Brief:
Retype the entries below exactly, but begin at the line containing "296Q490 295 514" and end at the last line.

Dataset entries
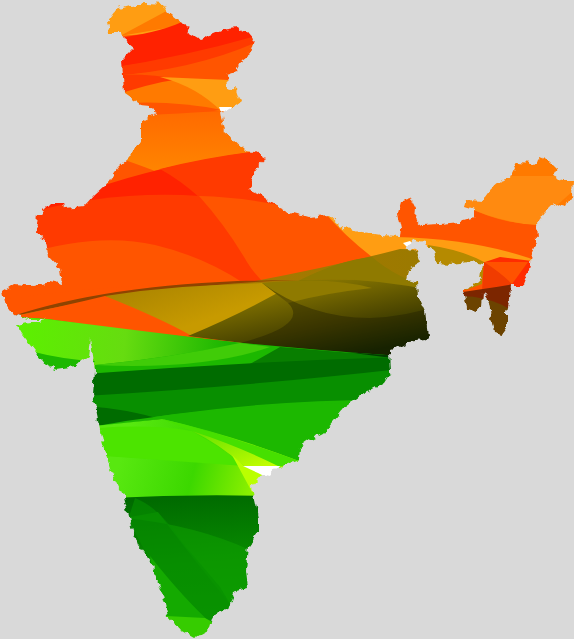
<!DOCTYPE html>
<html lang="en">
<head>
<meta charset="utf-8">
<title>Map of India in tricolour waves</title>
<style>
:root{--ground:#d9d9d9;--scarlet:#ff2200;--vermilion:#ff3a00;--tangerine:#ff5500;--orange:#ff7a00;--amber:#ff9d12;--umber:#8f4300;--ochre:#b58a00;--olive:#8f7a00;--pine:#006c00;--leaf:#088f00;--grass:#1cb800;--lime:#46e000;--white:#fff}
html,body{margin:0;width:574px;height:639px;overflow:hidden;background:var(--ground)}
svg{display:block}
.scarlet{fill:var(--scarlet)}.vermilion{fill:var(--vermilion)}.tangerine{fill:var(--tangerine)}.orange{fill:var(--orange)}.amber{fill:var(--amber)}.umber{fill:var(--umber)}.ochre{fill:var(--ochre)}.olive{fill:var(--olive)}.pine{fill:var(--pine)}.leaf{fill:var(--leaf)}.grass{fill:var(--grass)}.lime{fill:var(--lime)}.white{fill:var(--white)}
</style>
</head>
<body>
<svg width="574" height="639" viewBox="0 0 574 639" role="img" aria-label="Map of India filled with saffron and green waves">
<defs>
<filter id="ragged-coast" filterUnits="userSpaceOnUse" x="0" y="0" width="574" height="639" color-interpolation-filters="sRGB">
<feTurbulence type="fractalNoise" baseFrequency="0.13" numOctaves="2" seed="4"/>
<feDisplacementMap in="SourceGraphic" scale="8" xChannelSelector="R" yChannelSelector="G"/>
</filter>
<mask id="country" maskUnits="userSpaceOnUse" x="0" y="0" width="574" height="639">
<path fill="#fff" filter="url(#ragged-coast)" d="M107 22L116 10 130 6 147 3 163 4 168 12 182 23 188 32 200 39 213 34 222 30 236 28 248 33 254 40 250 54 242 60 236 71 227 74 228 88 236 90 240 102 232 108 226 112 220 110 222 122 224 132 234 140 246 151 256 152 266 158 256 167 252 178 248 190 262 196 275 205 290 212 308 217 328 215 340 226 356 232 380 236 400 237 401 228 398 215 402 201 411 198 416 208 415 219 422 225 440 224 460 222 474 218 474 210 464 207 466 200 482 201 490 190 500 181 510 178 518 162 534 163 545 156 556 167 552 174 562 181 573 181 572 195 566 206 554 203 545 212 536 224 537 240 531 255 529 270 523 285 511 285 510 300 507 312 507 328 502 335 494 333 491 318 489 302 483 293 482 305 476 312 467 309 463 292 472 287 480 279 482 264 470 262 450 264 436 263 433 250 424 243 412 240 406 248 418 252 422 262 408 270 406 280 417 283 418 296 425 312 428 335 425 340 410 342 400 347 390 350 391 372 384 383 372 390 360 396 346 406 335 420 322 434 310 440 300 447 299 460 285 465 277 468 270 476 262 474 252 486 254 500 258 518 258 532 248 546 246 570 248 588 234 592 228 610 212 616 208 630 194 638 180 630 168 616 160 586 152 564 138 545 130 520 124 497 110 468 102 440 98 420 93 395 95 370 92 350 90 338 88 356 75 366 56 369 45 364 34 350 22 335 16 325 30 323 47 319 28 319 14 315 4 302 2 292 14 284 34 286 50 282 62 285 60 268 48 255 46 240 36 232 38 215 50 203 63 203 64 208 85 206 95 195 105 186 118 168 130 157 140 140 140 122 155 114 150 105 140 104 124 93 122 60 134 48 124 40 122 34 110 34Z"/>
</mask>
<linearGradient id="saffron-fall" x1="0" y1="0" x2="0" y2="1"><stop offset="0" stop-color="#ff6a00"/><stop offset="1" stop-color="#ff8c00"/></linearGradient>
<linearGradient id="shade-olive" x1="0" y1="0" x2="1" y2="0"><stop offset="0" stop-color="#8a4200"/><stop offset=".5" stop-color="#a87800"/><stop offset="1" stop-color="#9a7a00"/></linearGradient>
<linearGradient id="dusk" gradientUnits="userSpaceOnUse" x1="330" y1="280" x2="345" y2="356"><stop offset="0" stop-color="#857400"/><stop offset=".55" stop-color="#4c4600"/><stop offset="1" stop-color="#122600"/></linearGradient>
<linearGradient id="ochre-fall" gradientUnits="userSpaceOnUse" x1="130" y1="285" x2="150" y2="340"><stop offset="0" stop-color="#aa8400"/><stop offset="1" stop-color="#c79a00"/></linearGradient>
<linearGradient id="lime-sweep" gradientUnits="userSpaceOnUse" x1="20" y1="330" x2="230" y2="350"><stop offset="0" stop-color="#5cf000"/><stop offset=".5" stop-color="#66dc10"/><stop offset="1" stop-color="#18b400"/></linearGradient>
<linearGradient id="lime-fall" gradientUnits="userSpaceOnUse" x1="120" y1="460" x2="250" y2="495"><stop offset="0" stop-color="#58e810"/><stop offset=".55" stop-color="#3cd800"/><stop offset="1" stop-color="#8cf000"/></linearGradient>
<linearGradient id="lemon" x1="0" y1="0" x2="1" y2="1"><stop offset="0" stop-color="#62e000"/><stop offset="1" stop-color="#c8ff00"/></linearGradient>
<linearGradient id="south" gradientUnits="userSpaceOnUse" x1="190" y1="496" x2="200" y2="630"><stop offset="0" stop-color="#006a00"/><stop offset=".5" stop-color="#088c00"/><stop offset="1" stop-color="#0a9a00"/></linearGradient>
</defs>
<rect class="ground" width="574" height="639" fill="#d9d9d9"/>
<g mask="url(#country)">
<rect class="tangerine" width="574" height="639"/>
<g id="northern-peaks">
<path class="amber" d="M90 0H200V30L120 36H90Z"/>
<path class="orange" d="M120 36L172 8 190 24Z"/>
<path class="scarlet" d="M110 39Q155 34 182 22L200 20H270V36Q190 58 110 68Z"/>
<path class="vermilion" d="M110 68Q190 56 270 32V50Q200 70 110 76Z"/>
<path class="tangerine" d="M110 76Q200 70 270 36V82H110Z"/>
<path class="vermilion" d="M110 75Q150 73 180 80Q150 84 110 97Z"/>
<path class="orange" d="M110 97Q150 83 180 79L228 80 222 112Q170 100 110 106Z"/>
<path class="amber" d="M160 77L250 81V112H222Q198 87 160 77Z"/>
<path class="tangerine" d="M110 104Q170 99 222 110L130 118Z"/>
<path class="white" d="M219 107L232 107 229 115 222 115Z"/>
</g>
<g id="saffron-plain">
<path fill="url(#saffron-fall)" d="M90 118Q170 114 222 111L270 125V153Q190 158 90 188Z"/>
<path class="tangerine" d="M90 188L122 159Q145 167 160 173Z"/>
<path class="scarlet" d="M20 190H90Q170 162 275 149V215H20Z"/>
<path class="vermilion" d="M160 169Q210 156 275 149V209Q235 198 199 197Q180 180 160 169Z"/>
<path class="vermilion" d="M20 215Q110 190 200 196Q232 225 268 282H20Z"/>
<path class="tangerine" d="M199 196Q270 198 335 220L420 280 330 320Q270 300 247 262Q226 226 199 196Z"/>
<path class="tangerine" d="M0 262Q90 230 155 245Q205 257 245 284L200 300 0 325Z"/>
<path class="amber" d="M325 213L420 238V252Q395 250 372 257Q345 236 325 213Z"/>
</g>
<g id="olive-overlap">
<path class="tangerine" d="M0 300Q120 282 245 284L390 345H0Z"/>
<path fill="url(#shade-olive)" d="M10 317Q130 286 250 282Q335 266 400 249L440 250V300H240Z"/>
<path class="umber" d="M10 317Q120 280 300 280Q190 283 70 306Z"/>
<path fill="url(#ochre-fall)" d="M10 317Q130 290 262 283L300 300Q230 325 192 336Z"/>
<path class="tangerine" d="M10 317Q60 307 105 296Q155 304 205 320L190 337Z"/>
<path fill="url(#ochre-fall)" d="M105 296Q180 284 262 284Q275 296 288 303Q235 325 192 336Q160 318 105 296Z"/>
<path fill="url(#dusk)" d="M188 336Q250 310 300 280Q380 276 440 292V362H390Z"/>
<path class="olive" d="M262 283Q330 276 372 288Q325 293 288 303Z"/>
<path d="M262 283Q310 318 370 318Q405 317 440 305V340L392 359 240 343Q310 325 288 303Z" fill="#201c00" opacity=".4"/>
<path class="olive" d="M300 280Q340 260 372 257Q396 278 440 292Q370 276 300 280Z"/>
</g>
<g id="green-peninsula">
<path class="grass" d="M0 316L47 319Q210 343 400 356V480H0Z"/>
<path fill="url(#lime-sweep)" d="M0 316L47 319Q125 329 240 343Q170 358 95 365L94 374 0 346Z"/>
<path class="grass" d="M30 351Q65 360 95 361L80 380H30Z"/>
<path d="M95 365Q205 370 270 347L240 343Q170 358 95 365Z" fill="#40cc08"/>
<path d="M280 347L400 357Q330 361 250 364Z" fill="#087e00"/>
<path d="M345 352L400 356V359Z" fill="#003c00"/>
<path class="pine" d="M85 374Q240 362 400 357V376Q250 382 85 407Z"/>
<path class="leaf" d="M85 396Q250 386 400 369V400Q250 398 85 428Z"/>
<path class="pine" d="M85 406Q130 409 162 420L85 428Z"/>
<path class="grass" d="M85 428Q230 401 400 403V470H299Q220 436 162 419Z"/>
<path fill="url(#lime-fall)" d="M85 427L162 419Q225 433 299 461L270 500H85Z"/>
<path d="M99 428Q150 424 192 431Q222 448 244 466L104 456Z" fill="#4ce400"/>
<path class="lime" d="M162 419Q225 434 299 461L285 466 244 466Q215 443 192 431Z"/>
<path fill="url(#lemon)" d="M192 431Q238 446 278 466H244Q218 443 192 431Z"/>
<path d="M232 455L244 466 278 480 252 492Z" fill="#baff00"/>
<path class="white" d="M243 466H280L272 480 258 473Z"/>
<path fill="url(#south)" d="M110 498Q190 494 270 496V639H140Z"/>
<path d="M125 518Q195 525 250 550V592L230 604Q190 555 158 512Z" fill="#10a000" opacity=".55"/>
<path class="leaf" d="M135 498Q160 508 180 540L220 587 235 612 205 625 150 560 128 520Z" opacity=".6"/>
<path d="M150 556Q185 600 212 624L160 620Z" fill="#14aa00"/>
<path d="M156 588Q164 602 166 616L205 618 216 624V639H166Z" fill="#36cc00"/>
</g>
<g id="north-east">
<path class="orange" d="M455 150H574V225H535Q500 223 470 208H455Z"/>
<path d="M462 196L510 176 574 176V190L535 225Q498 222 462 205Z" fill="#ff8a10"/>
<path class="tangerine" d="M390 190H425L474 212Q505 225 545 225V262L400 238Z"/>
<path class="amber" d="M395 237Q480 239 540 262L490 266 395 246Z"/>
<path d="M500 257L540 262V290H490L482 263Z" fill="#ff2c00"/>
<path d="M482 262L528 262 512 284 480 280Z" fill="#ff5200"/>
<path class="ochre" d="M428 245Q462 250 484 262L482 284 466 290 430 268Z"/>
<path d="M484 262Q500 272 512 284L482 291Z" fill="#f03c00"/>
<path d="M455 293Q490 288 514 284V345H455Z" fill="#7c2600"/>
<path d="M455 296Q490 295 514 312V345H455Z" fill="#6c4300"/>
<path class="white" d="M403 243L410 241 417 248 409 249Z"/>
</g>
</g>
</svg>
</body>
</html>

Answer to this task:
<path d="M455 296Q490 295 514 312V345H455Z" fill="#6c4300"/>
<path class="white" d="M403 243L410 241 417 248 409 249Z"/>
</g>
</g>
</svg>
</body>
</html>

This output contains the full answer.